### YOUR INSTRUCTIONS
Answer with a number only: how many lines of the entries below contain the word "angle"?

Stored data entries:
══════

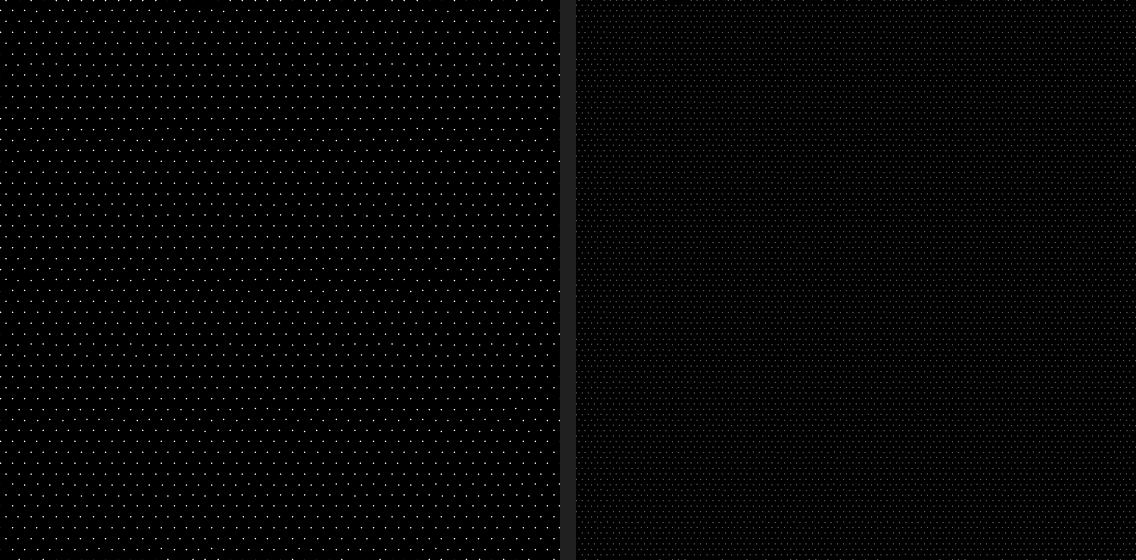
Left, the tile; right, the same tile 2 across and 2 down.
This pattern is drawn by a Shadertoy shader. Its source:

```glsl
vec2 hash22(vec2 p)
{
    vec3 q = fract(p.xyx * vec3(0.1031, 0.1030, 0.0973));
    q += dot(q, q.yzx + 33.33);
    return fract((q.xx + q.yz) * q.zy);
}

// Centre of the staggered lattice dot nearest to uv
vec2 dotCentre(vec2 uv)
{
    const vec2 repeats = vec2(45.0, 52.0);
    float row = floor(uv.y * repeats.y + 0.5);
    float stagger = 0.5 * (1.0 - mod(row, 2.0));
    float column = floor(uv.x * repeats.x - stagger + 0.5);

    // Slight jitter, wrapped so that opposite edges agree
    vec2 jitter = 0.4 * (hash22(mod(vec2(column, row), repeats) + 7.0) - 0.5);

    // Settle each dot on a fine grid, which makes small steps along the rows
    const float fineGrid = 512.0;
    vec2 centre = vec2(column + stagger, row) / repeats;
    return (floor(centre * fineGrid + jitter) + 0.5) / fineGrid;
}

void mainImage(out vec4 fragColor, in vec2 fragCoord)
{
    vec2 uv = fragCoord / iResolution.xy;
    float dist = length(uv - dotCentre(uv));

    // White dots with an edge one pixel wide, on black
    float radius = 0.63 / 512.0;
    float coverage = clamp((radius - dist) * iResolution.y + 0.5, 0.0, 1.0);
    fragColor = vec4(vec3(coverage), 1.0);
}
```
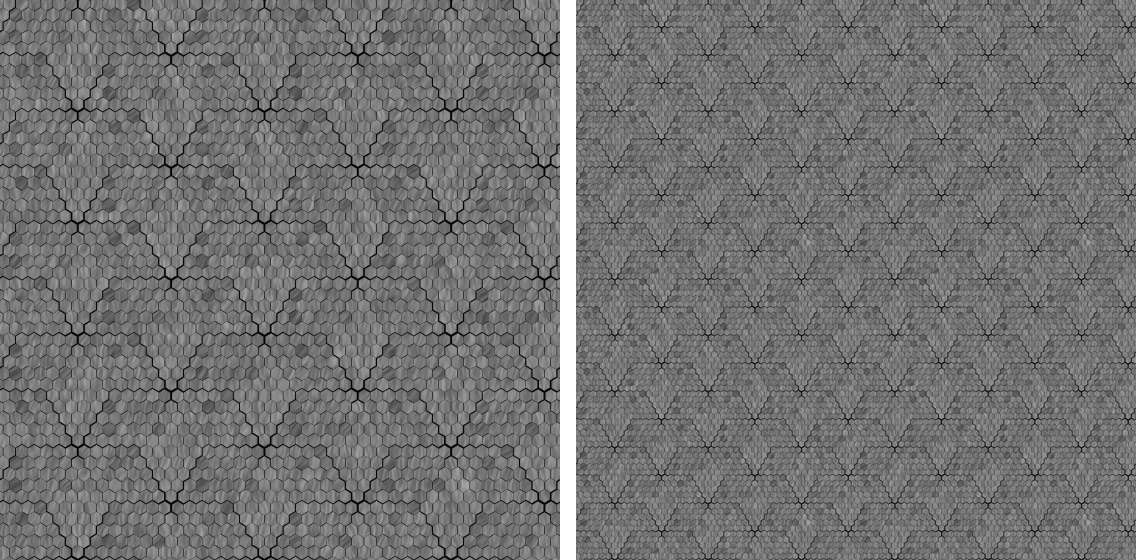
Left, the tile; right, the same tile 2 across and 2 down.
Give the GLSL for this pattern, as a Shadertoy shader.

```glsl
// Grey wood-grained hexagon tiles grouped into rhombi by tapering black seams.
const float SQRT3 = 1.7320508;
const vec2 TILES = vec2(45.0, 50.0);          // hexagons across, rows up
const vec2 STARS = vec2(3.0, 5.0);            // star repeats across and up
const vec2 STAR_ORIGIN = vec2(6.25, 0.0);     // in hexagon widths
const float SEAM_UPPER = 0.115;               // line widths, in hexagon widths
const float SEAM_LOWER = 0.055;
const float SEAM_CORE = 0.10;
const float JOINT_LONG = 0.042;
const float JOINT_CROSS = 0.015;
const float BASE_GREY = 0.478;
const float GRAIN_DEPTH = 0.17;
const float STREAK_LIGHT = 0.065;
const float DARK_SHARE = 0.08;
const float DARK_DEPTH = 0.12;
const vec3 SEAM_COLOR = vec3(0.02);

float hash(vec2 p) {
    vec3 v = fract(p.xyx * 0.1031);
    v += dot(v, v.yzx + 33.33);
    return fract((v.x + v.y) * v.z);
}

float noise(vec2 p) {
    vec2 i = floor(p), f = fract(p);
    f = f * f * (3.0 - 2.0 * f);
    return mix(mix(hash(i), hash(i + vec2(1, 0)), f.x),
               mix(hash(i + vec2(0, 1)), hash(i + vec2(1, 1)), f.x), f.y);
}

// Offset from the nearest point of a centred rectangular lattice.
vec2 latticeOffset(vec2 p, vec2 period) {
    vec2 a = p - period * floor(p / period + 0.5);
    vec2 b = p - period * (floor(p / period) + 0.5);
    return dot(a, a) < dot(b, b) ? a : b;
}

// Long axis of the rhombus that holds a point given relative to its star.
vec2 rhombusAxis(vec2 fromStar) {
    float sector = floor(atan(fromStar.y, fromStar.x) * 3.0 / 3.14159265);
    float angle = (sector + 0.5) * 3.14159265 / 3.0;
    return vec2(cos(angle), sin(angle));
}

// Share of a pixel covered by a line, exact even for hairlines.
float lineCover(float dist, float width, float pixel) {
    float hi = min(dist + 0.5 * pixel, 0.5 * width);
    float lo = max(dist - 0.5 * pixel, -0.5 * width);
    return clamp((hi - lo) / pixel, 0.0, 1.0);
}

void mainImage(out vec4 fragColor, in vec2 fragCoord) {
    vec2 canvas = TILES * vec2(1.0, 0.5 * SQRT3);
    vec2 starPeriod = canvas / STARS;
    vec2 p = fragCoord / iResolution.xy * canvas - STAR_ORIGIN;
    float pixel = canvas.x / iResolution.x;

    // Hexagon and the star it belongs to; stars sit on hexagon corners
    vec2 local = latticeOffset(p - vec2(0.0, 1.0 / SQRT3), vec2(1.0, SQRT3));
    vec2 center = p - local;
    vec2 fromStar = latticeOffset(center, starPeriod);
    vec2 star = center - fromStar;
    vec2 axis = rhombusAxis(fromStar);
    vec2 rhombus = star + axis * 0.5 * starPeriod.y;

    // Seams between rhombi and fine joints between hexagons
    float seam = 0.0;
    for (int i = 0; i < 6; i++) {
        float angle = float(i) * 3.14159265 / 3.0;
        vec2 normal = vec2(cos(angle), sin(angle));
        vec2 other = center + normal;
        vec2 otherFromStar = latticeOffset(other, starPeriod);
        vec2 otherRhombus = other - otherFromStar
                          + rhombusAxis(otherFromStar) * 0.5 * starPeriod.y;
        vec2 middle = latticeOffset(center + 0.5 * normal, starPeriod);
        float reach = length(middle);

        float width;
        if (distance(rhombus, otherRhombus) > 0.5) {
            width = mix(SEAM_LOWER, SEAM_UPPER, smoothstep(-1.2, 1.6, middle.y));
            width *= mix(1.0, 0.65, min(reach / 5.0, 1.0));
            width += SEAM_CORE * exp(-1.5 * reach * reach);
        } else {
            float along = 1.0 - smoothstep(0.1, 0.4, abs(dot(normal, axis)));
            width = mix(JOINT_CROSS, JOINT_LONG, along) + 0.02 * exp(-0.5 * reach);
        }
        seam = max(seam, lineCover(0.5 - dot(local, normal), width, pixel));
    }

    // Tile identity: shared by all stars, plus a wrapped star number
    vec2 tileId = floor(fromStar * vec2(2.0, 2.0 * SQRT3) + 0.5) + 64.0;
    vec2 starId = mod(floor(star / (0.5 * starPeriod) + 0.5), 2.0 * STARS);
    float tone = hash(tileId);
    float own = hash(tileId + 37.0 * starId + 11.0);
    float dark = step(1.0 - DARK_SHARE, hash(tileId + 151.0)) * mix(0.55, 1.0, own);
    float slanted = 1.0 - smoothstep(0.7, 0.9, abs(axis.y));

    // Wavy grain, turned on each tile
    float tilt = 0.2 * slanted + 0.5 * (tone - 0.4) + 0.7 * dark;
    vec2 grain = mat2(cos(tilt), sin(tilt), -sin(tilt), cos(tilt)) * local;
    grain.x += 0.06 * sin(4.0 * grain.y + 6.283 * own);
    vec2 seed = vec2(own, tone) * 90.0 + 20.0;
    float fiber = noise(grain * vec2(6.5, 1.3) + seed);
    float streak = smoothstep(0.6, 0.9, noise(grain * vec2(5.0, 0.9) + seed.yx + 50.0));

    float grey = BASE_GREY + GRAIN_DEPTH * (fiber - 0.5) + STREAK_LIGHT * streak;
    grey += 0.05 * (own - 0.5) + 0.012 - 0.022 * slanted - DARK_DEPTH * dark;
    fragColor = vec4(mix(vec3(grey), SEAM_COLOR, seam), 1.0);
}
```
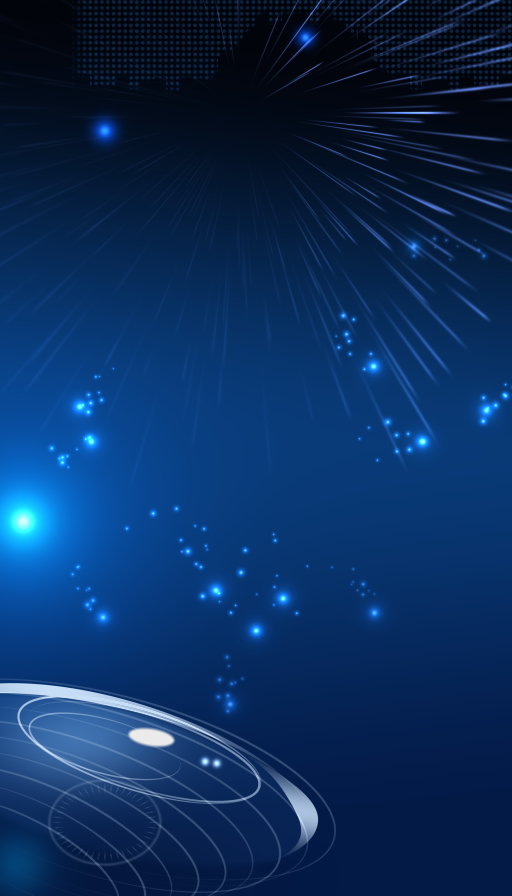
Reproduce this background procedurally as a WebGL 1 fragment shader.

```glsl
precision highp float;
// Deep blue sky with a teal flare, star clusters and a burst of streaks over a dotted
// panel; a tilted glass disc of thin arcs rises at the lower left.
// Layers are gradients, hashed loops, polar cells and ellipse distances.
uniform vec2 u_resolution;

#define NIGHT vec3(0.006, 0.016, 0.045)
#define AZURE vec3(0.035, 0.23, 0.47)
#define NAVY vec3(0.012, 0.10, 0.275)
#define STAR_BLUE vec3(0.08, 0.5, 1.0)
#define ICE vec3(0.78, 0.87, 0.97)
#define FLARE_POS vec2(0.026, 0.418)
#define BURST_POS vec2(0.267, 0.874)
#define DISC_POS vec2(0.124, 0.13)
#define DISC_SIZE vec2(0.234, 0.085)
#define DISC_TILT -0.26
#define DOT_PITCH 0.0065

float hash(vec2 v) { return fract(sin(dot(v, vec2(127.1, 311.7))) * 43758.5); }

float bell(float x) { return exp(-x * x); }

float glow(vec2 p, vec2 center, float size) { return bell(length(p - center) / size); }

// Soft halo in x, hot core in y
vec2 star(vec2 p, vec2 center, float size) {
  return vec2(glow(p, center, size), glow(p, center, size * 0.38));
}

// Stars strewn from span.xy to span.zw, brightest at the end
vec3 cluster(vec2 p, vec4 span, float spread) {
  vec2 light = star(p, span.zw, 0.0065);
  light.x += 0.22 * glow(p, span.zw, 0.015);
  for (int i = 0; i < 9; i++) {
    vec2 seed = span.xy * 17.0 + float(i);
    vec2 jitter = vec2(hash(seed), hash(seed + 5.3)) - 0.5;
    float h = hash(seed + 9.1);
    vec2 center = mix(span.xy, span.zw, float(i) / 9.0) + jitter * spread;
    light += star(p, center, 0.0018 + 0.0025 * h * h) * (0.35 + 0.5 * h);
  }
  return STAR_BLUE * light.x * 0.75 + ICE * light.y * 0.6;
}

vec2 turn(vec2 v, float a) {
  return vec2(cos(a) * v.x + sin(a) * v.y, cos(a) * v.y - sin(a) * v.x);
}

// Approximate signed distance to an ellipse in its own axes
float ellipse(vec2 q, vec2 r) {
  float k = length(q / r);
  return (k - 1.0) * k / max(length(q / (r * r)), 0.001);
}

// Ellipse outline, widest and brightest around the angle peak
float arc(vec2 p, vec2 center, vec2 r, float tilt, float peak, float focus, float width) {
  vec2 q = turn(p - center, tilt);
  float w = pow(0.5 + 0.5 * cos(atan(q.y / r.y, q.x / r.x) - peak) + 0.0001, focus);
  float edge = 0.7 / u_resolution.y;
  return w * (1.0 - smoothstep(width * w - edge, width * w + edge, abs(ellipse(q, r))));
}

// Streaks in polar cells, strongest toward the right
float streaks(vec2 p, float count, float seed) {
  vec2 d = p - BURST_POS;
  float r = length(d);
  float turns = (atan(d.y, d.x) / 6.28318 + 0.5) * count;
  vec2 id = vec2(floor(turns), seed);
  float across = (fract(turns) - 0.5) * 6.28318 / count * r;
  float along = (r - 0.02 - 0.28 * hash(id)) / (0.05 + 0.12 * hash(id + 3.0));
  float body = smoothstep(0.0, 0.75, along) * (1.0 - smoothstep(0.8, 1.0, along));
  float aim = smoothstep(-0.25, 0.95, dot(d / max(r, 0.001), vec2(0.94, 0.34)));
  float thin = 0.0007 + 0.0012 * smoothstep(0.1, 0.35, r);
  return body * bell(across / thin) * (0.08 + 0.8 * aim) * (0.35 + 0.65 * hash(id + 7.0));
}

// Dotted panel above a ragged dark skyline
float dotPanel(vec2 p) {
  float x = (p.x - 0.335) / 0.085;
  float skyline = 0.905 + 0.075 * bell(x * x) + 0.008 * sin(floor(p.x * 70.0) * 2.3);
  float panel = smoothstep(0.0, 0.006, p.y - skyline) * smoothstep(0.075, 0.1, p.x);
  return panel * (1.0 - smoothstep(0.18, 0.42, length(fract(p / DOT_PITCH) - 0.5)));
}

vec3 disc(vec2 p, vec3 col) {
  // Glass haze, darker toward the base
  float inside = 1.0 - smoothstep(-0.012, 0.002, ellipse(turn(p - DISC_POS, DISC_TILT), DISC_SIZE));
  float haze = glow(p * vec2(0.55, 1.0), vec2(0.048, 0.172), 0.055);
  col += inside * (vec3(0.22, 0.27, 0.29) * haze + vec3(0.02, 0.04, 0.06));
  col = mix(col, vec3(0.02, 0.09, 0.22), 0.55 * glow(p * vec2(0.5, 1.0), vec2(0.07, 0.02), 0.075));
  col += vec3(0.0, 0.16, 0.2) * glow(p, vec2(0.02, 0.035), 0.035);
  // Rims and nested rings
  float line = arc(p, DISC_POS, DISC_SIZE, DISC_TILT, 1.95, 5.0, 0.006);
  line += 0.85 * arc(p, DISC_POS, DISC_SIZE * 0.97, DISC_TILT, 0.25, 24.0, 0.011);
  line += 0.8 * arc(p, vec2(0.156, 0.163), vec2(0.141, 0.045), -0.3, 2.9, 0.35, 0.0012);
  line += 0.6 * arc(p, vec2(0.16, 0.161), vec2(0.135, 0.041), -0.3, 0.2, 0.6, 0.0013);
  line += 0.6 * arc(p, vec2(0.117, 0.167), vec2(0.087, 0.03), -0.27, 3.6, 0.4, 0.001);
  for (int i = 0; i < 9; i++) {
    float k = float(i);
    line += 0.24 * arc(p, DISC_POS - vec2(0.012, 0.011) * k, DISC_SIZE * (1.1 - 0.075 * k),
      DISC_TILT - 0.03 * k, 0.9 + 0.5 * sin(k * 2.4), 1.2, 0.0012);
  }
  // Faint dial with ticks
  vec2 dial = p - vec2(0.117, 0.082);
  float rim = ellipse(dial, vec2(0.062, 0.047));
  float tick = smoothstep(0.5, 0.9, cos(atan(dial.y * 1.3, dial.x) * 44.0));
  line += 0.17 * bell(rim / 0.0016) + 0.12 * tick * bell((rim + 0.009) / 0.004);
  col = mix(col, ICE, clamp(line, 0.0, 1.0));
  // Polished highlight and twin sparks
  float shine = ellipse(turn(p - vec2(0.169, 0.177), -0.15), vec2(0.026, 0.01));
  col = mix(col, vec3(0.92), 1.0 - smoothstep(-0.003, 0.002, shine));
  return col + ICE * (glow(p, vec2(0.229, 0.15), 0.004) + glow(p, vec2(0.242, 0.148), 0.004));
}

void main() {
  vec2 p = gl_FragCoord.xy / u_resolution.y;
  // Sky and flare
  vec3 col = mix(AZURE, NIGHT, smoothstep(0.52, 0.97, p.y + 0.14 * (p.x - 0.24)));
  col = mix(NAVY, col, smoothstep(0.04, 0.5, p.y - 0.12 * (p.x - 0.28)));
  col += vec3(0.0, 0.1, 0.22) * glow(p, FLARE_POS, 0.16) + vec3(0.0, 0.2, 0.28) * glow(p, FLARE_POS, 0.065);
  col += vec3(0.05, 0.42, 0.25) * glow(p, FLARE_POS, 0.028) + ICE * glow(p, FLARE_POS, 0.009);
  // Panel, burst and beacons
  col += vec3(0.035, 0.12, 0.2) * dotPanel(p);
  col += vec3(0.36, 0.48, 0.82) * (streaks(p, 90.0, 1.0) + streaks(p, 127.0, 4.0) + streaks(p, 61.0, 8.0));
  vec2 beacons = star(p, vec2(0.117, 0.854), 0.013) + star(p, vec2(0.341, 0.958), 0.01);
  col += vec3(0.02, 0.24, 0.75) * beacons.x + vec3(0.15, 0.35, 0.4) * beacons.y;
  // Star clusters
  col += cluster(p, vec4(0.124, 0.581, 0.089, 0.546), 0.02);
  col += cluster(p, vec4(0.057, 0.482, 0.102, 0.507), 0.025);
  col += cluster(p, vec4(0.387, 0.651, 0.417, 0.591), 0.04);
  col += cluster(p, vec4(0.414, 0.507, 0.471, 0.507), 0.045);
  col += cluster(p, vec4(0.568, 0.565, 0.543, 0.542), 0.03);
  col += cluster(p, vec4(0.169, 0.408, 0.241, 0.341), 0.07);
  col += cluster(p, vec4(0.224, 0.408, 0.286, 0.296), 0.06);
  col += cluster(p, vec4(0.276, 0.391, 0.316, 0.332), 0.07);
  col += cluster(p, vec4(0.085, 0.371, 0.115, 0.311), 0.025) * 0.7;
  col += cluster(p, vec4(0.388, 0.375, 0.418, 0.316), 0.035) * 0.6;
  col += cluster(p, vec4(0.254, 0.258, 0.257, 0.214), 0.03) * 0.5;
  col += cluster(p, vec4(0.54, 0.72, 0.462, 0.725), 0.025) * 0.5;
  gl_FragColor = vec4(clamp(disc(p, col), 0.0, 1.0), 1.0);
}
```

══════

### WRITTEN ANSWER
5